*** Begin section ***
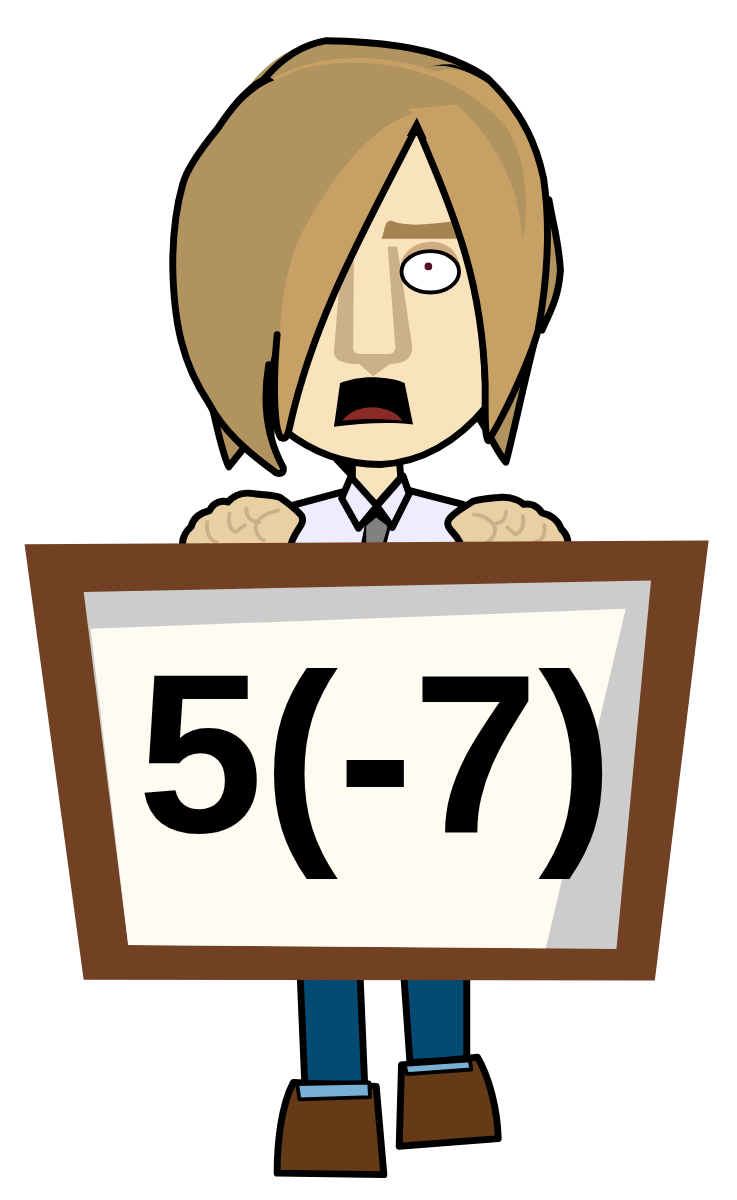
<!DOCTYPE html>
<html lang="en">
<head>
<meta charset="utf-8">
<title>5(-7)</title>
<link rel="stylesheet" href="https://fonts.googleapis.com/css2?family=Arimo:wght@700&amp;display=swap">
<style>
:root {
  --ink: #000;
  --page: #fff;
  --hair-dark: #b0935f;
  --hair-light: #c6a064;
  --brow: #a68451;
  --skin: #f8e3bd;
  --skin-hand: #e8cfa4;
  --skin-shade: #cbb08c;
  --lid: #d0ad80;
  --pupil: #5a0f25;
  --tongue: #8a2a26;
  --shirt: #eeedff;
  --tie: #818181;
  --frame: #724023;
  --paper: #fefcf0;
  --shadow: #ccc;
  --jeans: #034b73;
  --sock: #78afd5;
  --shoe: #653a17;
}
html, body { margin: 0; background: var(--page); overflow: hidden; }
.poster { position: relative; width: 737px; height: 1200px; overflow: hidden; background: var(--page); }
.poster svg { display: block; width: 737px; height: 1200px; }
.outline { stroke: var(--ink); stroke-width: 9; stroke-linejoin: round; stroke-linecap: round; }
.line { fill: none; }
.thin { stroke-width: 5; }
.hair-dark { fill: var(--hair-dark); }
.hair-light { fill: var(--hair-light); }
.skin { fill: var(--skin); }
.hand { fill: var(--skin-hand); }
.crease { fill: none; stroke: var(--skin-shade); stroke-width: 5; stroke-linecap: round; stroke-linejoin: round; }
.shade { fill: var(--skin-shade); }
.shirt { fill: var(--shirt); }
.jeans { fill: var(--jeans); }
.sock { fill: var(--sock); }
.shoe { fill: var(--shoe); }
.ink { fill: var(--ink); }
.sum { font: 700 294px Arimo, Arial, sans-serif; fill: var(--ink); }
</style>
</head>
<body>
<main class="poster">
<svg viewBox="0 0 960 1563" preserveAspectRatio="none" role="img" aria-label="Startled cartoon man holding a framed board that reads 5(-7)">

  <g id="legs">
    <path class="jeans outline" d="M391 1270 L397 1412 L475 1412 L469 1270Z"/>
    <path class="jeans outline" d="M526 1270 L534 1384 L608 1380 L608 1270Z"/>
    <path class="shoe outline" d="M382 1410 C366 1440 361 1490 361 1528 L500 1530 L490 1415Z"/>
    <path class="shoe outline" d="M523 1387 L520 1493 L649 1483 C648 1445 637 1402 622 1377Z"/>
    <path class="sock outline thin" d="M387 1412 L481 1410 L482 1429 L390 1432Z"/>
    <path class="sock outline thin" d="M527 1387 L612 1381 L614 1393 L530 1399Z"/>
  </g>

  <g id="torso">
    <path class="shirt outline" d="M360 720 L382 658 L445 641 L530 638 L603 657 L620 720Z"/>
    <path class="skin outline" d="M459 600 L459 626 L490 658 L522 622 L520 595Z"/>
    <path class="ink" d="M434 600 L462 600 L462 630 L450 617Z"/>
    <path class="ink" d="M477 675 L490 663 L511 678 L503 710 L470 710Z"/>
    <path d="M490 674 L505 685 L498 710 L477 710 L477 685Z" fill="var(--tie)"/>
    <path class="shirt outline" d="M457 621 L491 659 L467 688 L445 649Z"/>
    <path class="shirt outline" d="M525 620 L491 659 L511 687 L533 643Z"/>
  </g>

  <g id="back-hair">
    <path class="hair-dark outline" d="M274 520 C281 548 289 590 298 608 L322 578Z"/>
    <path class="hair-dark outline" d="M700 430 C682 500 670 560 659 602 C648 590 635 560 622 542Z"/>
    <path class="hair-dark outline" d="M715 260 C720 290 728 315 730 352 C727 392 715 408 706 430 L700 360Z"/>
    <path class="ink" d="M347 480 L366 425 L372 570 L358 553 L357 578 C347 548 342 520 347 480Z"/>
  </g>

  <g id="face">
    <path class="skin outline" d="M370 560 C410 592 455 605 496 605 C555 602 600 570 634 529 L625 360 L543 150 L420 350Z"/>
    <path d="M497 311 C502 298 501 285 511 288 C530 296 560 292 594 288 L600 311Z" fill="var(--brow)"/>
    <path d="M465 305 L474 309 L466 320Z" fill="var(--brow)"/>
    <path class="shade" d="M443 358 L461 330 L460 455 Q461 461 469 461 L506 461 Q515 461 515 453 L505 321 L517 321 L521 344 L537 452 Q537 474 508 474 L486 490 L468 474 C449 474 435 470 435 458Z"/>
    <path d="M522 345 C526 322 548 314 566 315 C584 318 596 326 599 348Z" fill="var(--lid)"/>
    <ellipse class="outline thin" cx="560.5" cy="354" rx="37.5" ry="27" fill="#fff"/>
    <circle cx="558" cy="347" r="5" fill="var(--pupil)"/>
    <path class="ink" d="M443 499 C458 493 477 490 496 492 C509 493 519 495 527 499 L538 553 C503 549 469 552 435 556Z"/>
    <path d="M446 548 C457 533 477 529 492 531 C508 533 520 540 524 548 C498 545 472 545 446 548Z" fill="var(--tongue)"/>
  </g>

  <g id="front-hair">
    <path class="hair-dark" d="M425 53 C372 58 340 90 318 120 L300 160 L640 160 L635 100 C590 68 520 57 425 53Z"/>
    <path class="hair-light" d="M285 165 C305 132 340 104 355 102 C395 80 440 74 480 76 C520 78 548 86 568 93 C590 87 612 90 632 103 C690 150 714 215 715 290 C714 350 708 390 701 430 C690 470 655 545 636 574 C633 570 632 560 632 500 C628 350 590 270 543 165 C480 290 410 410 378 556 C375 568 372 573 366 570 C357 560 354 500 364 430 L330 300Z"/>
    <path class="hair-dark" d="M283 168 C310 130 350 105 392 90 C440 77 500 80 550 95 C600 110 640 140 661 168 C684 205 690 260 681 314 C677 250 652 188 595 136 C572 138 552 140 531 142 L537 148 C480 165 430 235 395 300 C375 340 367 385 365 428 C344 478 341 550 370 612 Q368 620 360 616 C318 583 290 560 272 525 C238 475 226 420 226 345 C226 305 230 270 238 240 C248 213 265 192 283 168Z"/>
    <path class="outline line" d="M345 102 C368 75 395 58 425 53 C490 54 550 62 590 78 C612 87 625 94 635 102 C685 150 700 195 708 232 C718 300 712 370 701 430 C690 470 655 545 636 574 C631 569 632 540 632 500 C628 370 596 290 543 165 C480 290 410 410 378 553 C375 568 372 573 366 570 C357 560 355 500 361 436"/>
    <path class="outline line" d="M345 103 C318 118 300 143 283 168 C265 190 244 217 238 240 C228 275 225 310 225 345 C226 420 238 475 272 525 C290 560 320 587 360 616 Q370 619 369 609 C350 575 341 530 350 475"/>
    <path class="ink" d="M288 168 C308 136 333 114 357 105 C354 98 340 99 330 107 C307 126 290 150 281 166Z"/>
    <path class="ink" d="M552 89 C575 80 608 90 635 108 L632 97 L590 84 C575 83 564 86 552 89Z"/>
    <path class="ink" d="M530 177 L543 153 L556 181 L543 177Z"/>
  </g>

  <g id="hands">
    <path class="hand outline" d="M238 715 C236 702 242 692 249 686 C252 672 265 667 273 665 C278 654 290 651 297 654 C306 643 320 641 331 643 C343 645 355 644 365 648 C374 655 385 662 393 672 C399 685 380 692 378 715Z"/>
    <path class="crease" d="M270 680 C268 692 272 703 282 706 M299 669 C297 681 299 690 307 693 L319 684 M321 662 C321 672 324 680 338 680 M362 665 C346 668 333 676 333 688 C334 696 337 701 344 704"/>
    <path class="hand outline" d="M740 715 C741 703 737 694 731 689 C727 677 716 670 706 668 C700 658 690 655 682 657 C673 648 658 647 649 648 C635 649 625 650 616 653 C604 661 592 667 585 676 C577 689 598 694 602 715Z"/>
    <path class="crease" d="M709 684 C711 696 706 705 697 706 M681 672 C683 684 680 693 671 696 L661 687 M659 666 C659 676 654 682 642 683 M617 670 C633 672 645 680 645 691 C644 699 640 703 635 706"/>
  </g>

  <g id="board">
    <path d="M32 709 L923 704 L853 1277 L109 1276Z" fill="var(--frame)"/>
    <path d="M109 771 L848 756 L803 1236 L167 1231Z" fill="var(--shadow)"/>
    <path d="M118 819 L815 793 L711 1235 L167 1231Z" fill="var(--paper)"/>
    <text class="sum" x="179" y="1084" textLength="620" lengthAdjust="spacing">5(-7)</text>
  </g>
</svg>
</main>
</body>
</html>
*** End section ***
Task statement:
Using the entries above, extract exactly the span from the line with "--paper: #fefcf0;" to the line with "620 L491 659", both lines included; leave out everything else.

Answer box:
  --paper: #fefcf0;
  --shadow: #ccc;
  --jeans: #034b73;
  --sock: #78afd5;
  --shoe: #653a17;
}
html, body { margin: 0; background: var(--page); overflow: hidden; }
.poster { position: relative; width: 737px; height: 1200px; overflow: hidden; background: var(--page); }
.poster svg { display: block; width: 737px; height: 1200px; }
.outline { stroke: var(--ink); stroke-width: 9; stroke-linejoin: round; stroke-linecap: round; }
.line { fill: none; }
.thin { stroke-width: 5; }
.hair-dark { fill: var(--hair-dark); }
.hair-light { fill: var(--hair-light); }
.skin { fill: var(--skin); }
.hand { fill: var(--skin-hand); }
.crease { fill: none; stroke: var(--skin-shade); stroke-width: 5; stroke-linecap: round; stroke-linejoin: round; }
.shade { fill: var(--skin-shade); }
.shirt { fill: var(--shirt); }
.jeans { fill: var(--jeans); }
.sock { fill: var(--sock); }
.shoe { fill: var(--shoe); }
.ink { fill: var(--ink); }
.sum { font: 700 294px Arimo, Arial, sans-serif; fill: var(--ink); }
</style>
</head>
<body>
<main class="poster">
<svg viewBox="0 0 960 1563" preserveAspectRatio="none" role="img" aria-label="Startled cartoon man holding a framed board that reads 5(-7)">

  <g id="legs">
    <path class="jeans outline" d="M391 1270 L397 1412 L475 1412 L469 1270Z"/>
    <path class="jeans outline" d="M526 1270 L534 1384 L608 1380 L608 1270Z"/>
    <path class="shoe outline" d="M382 1410 C366 1440 361 1490 361 1528 L500 1530 L490 1415Z"/>
    <path class="shoe outline" d="M523 1387 L520 1493 L649 1483 C648 1445 637 1402 622 1377Z"/>
    <path class="sock outline thin" d="M387 1412 L481 1410 L482 1429 L390 1432Z"/>
    <path class="sock outline thin" d="M527 1387 L612 1381 L614 1393 L530 1399Z"/>
  </g>

  <g id="torso">
    <path class="shirt outline" d="M360 720 L382 658 L445 641 L530 638 L603 657 L620 720Z"/>
    <path class="skin outline" d="M459 600 L459 626 L490 658 L522 622 L520 595Z"/>
    <path class="ink" d="M434 600 L462 600 L462 630 L450 617Z"/>
    <path class="ink" d="M477 675 L490 663 L511 678 L503 710 L470 710Z"/>
    <path d="M490 674 L505 685 L498 710 L477 710 L477 685Z" fill="var(--tie)"/>
    <path class="shirt outline" d="M457 621 L491 659 L467 688 L445 649Z"/>
    <path class="shirt outline" d="M525 620 L491 659 L511 687 L533 643Z"/>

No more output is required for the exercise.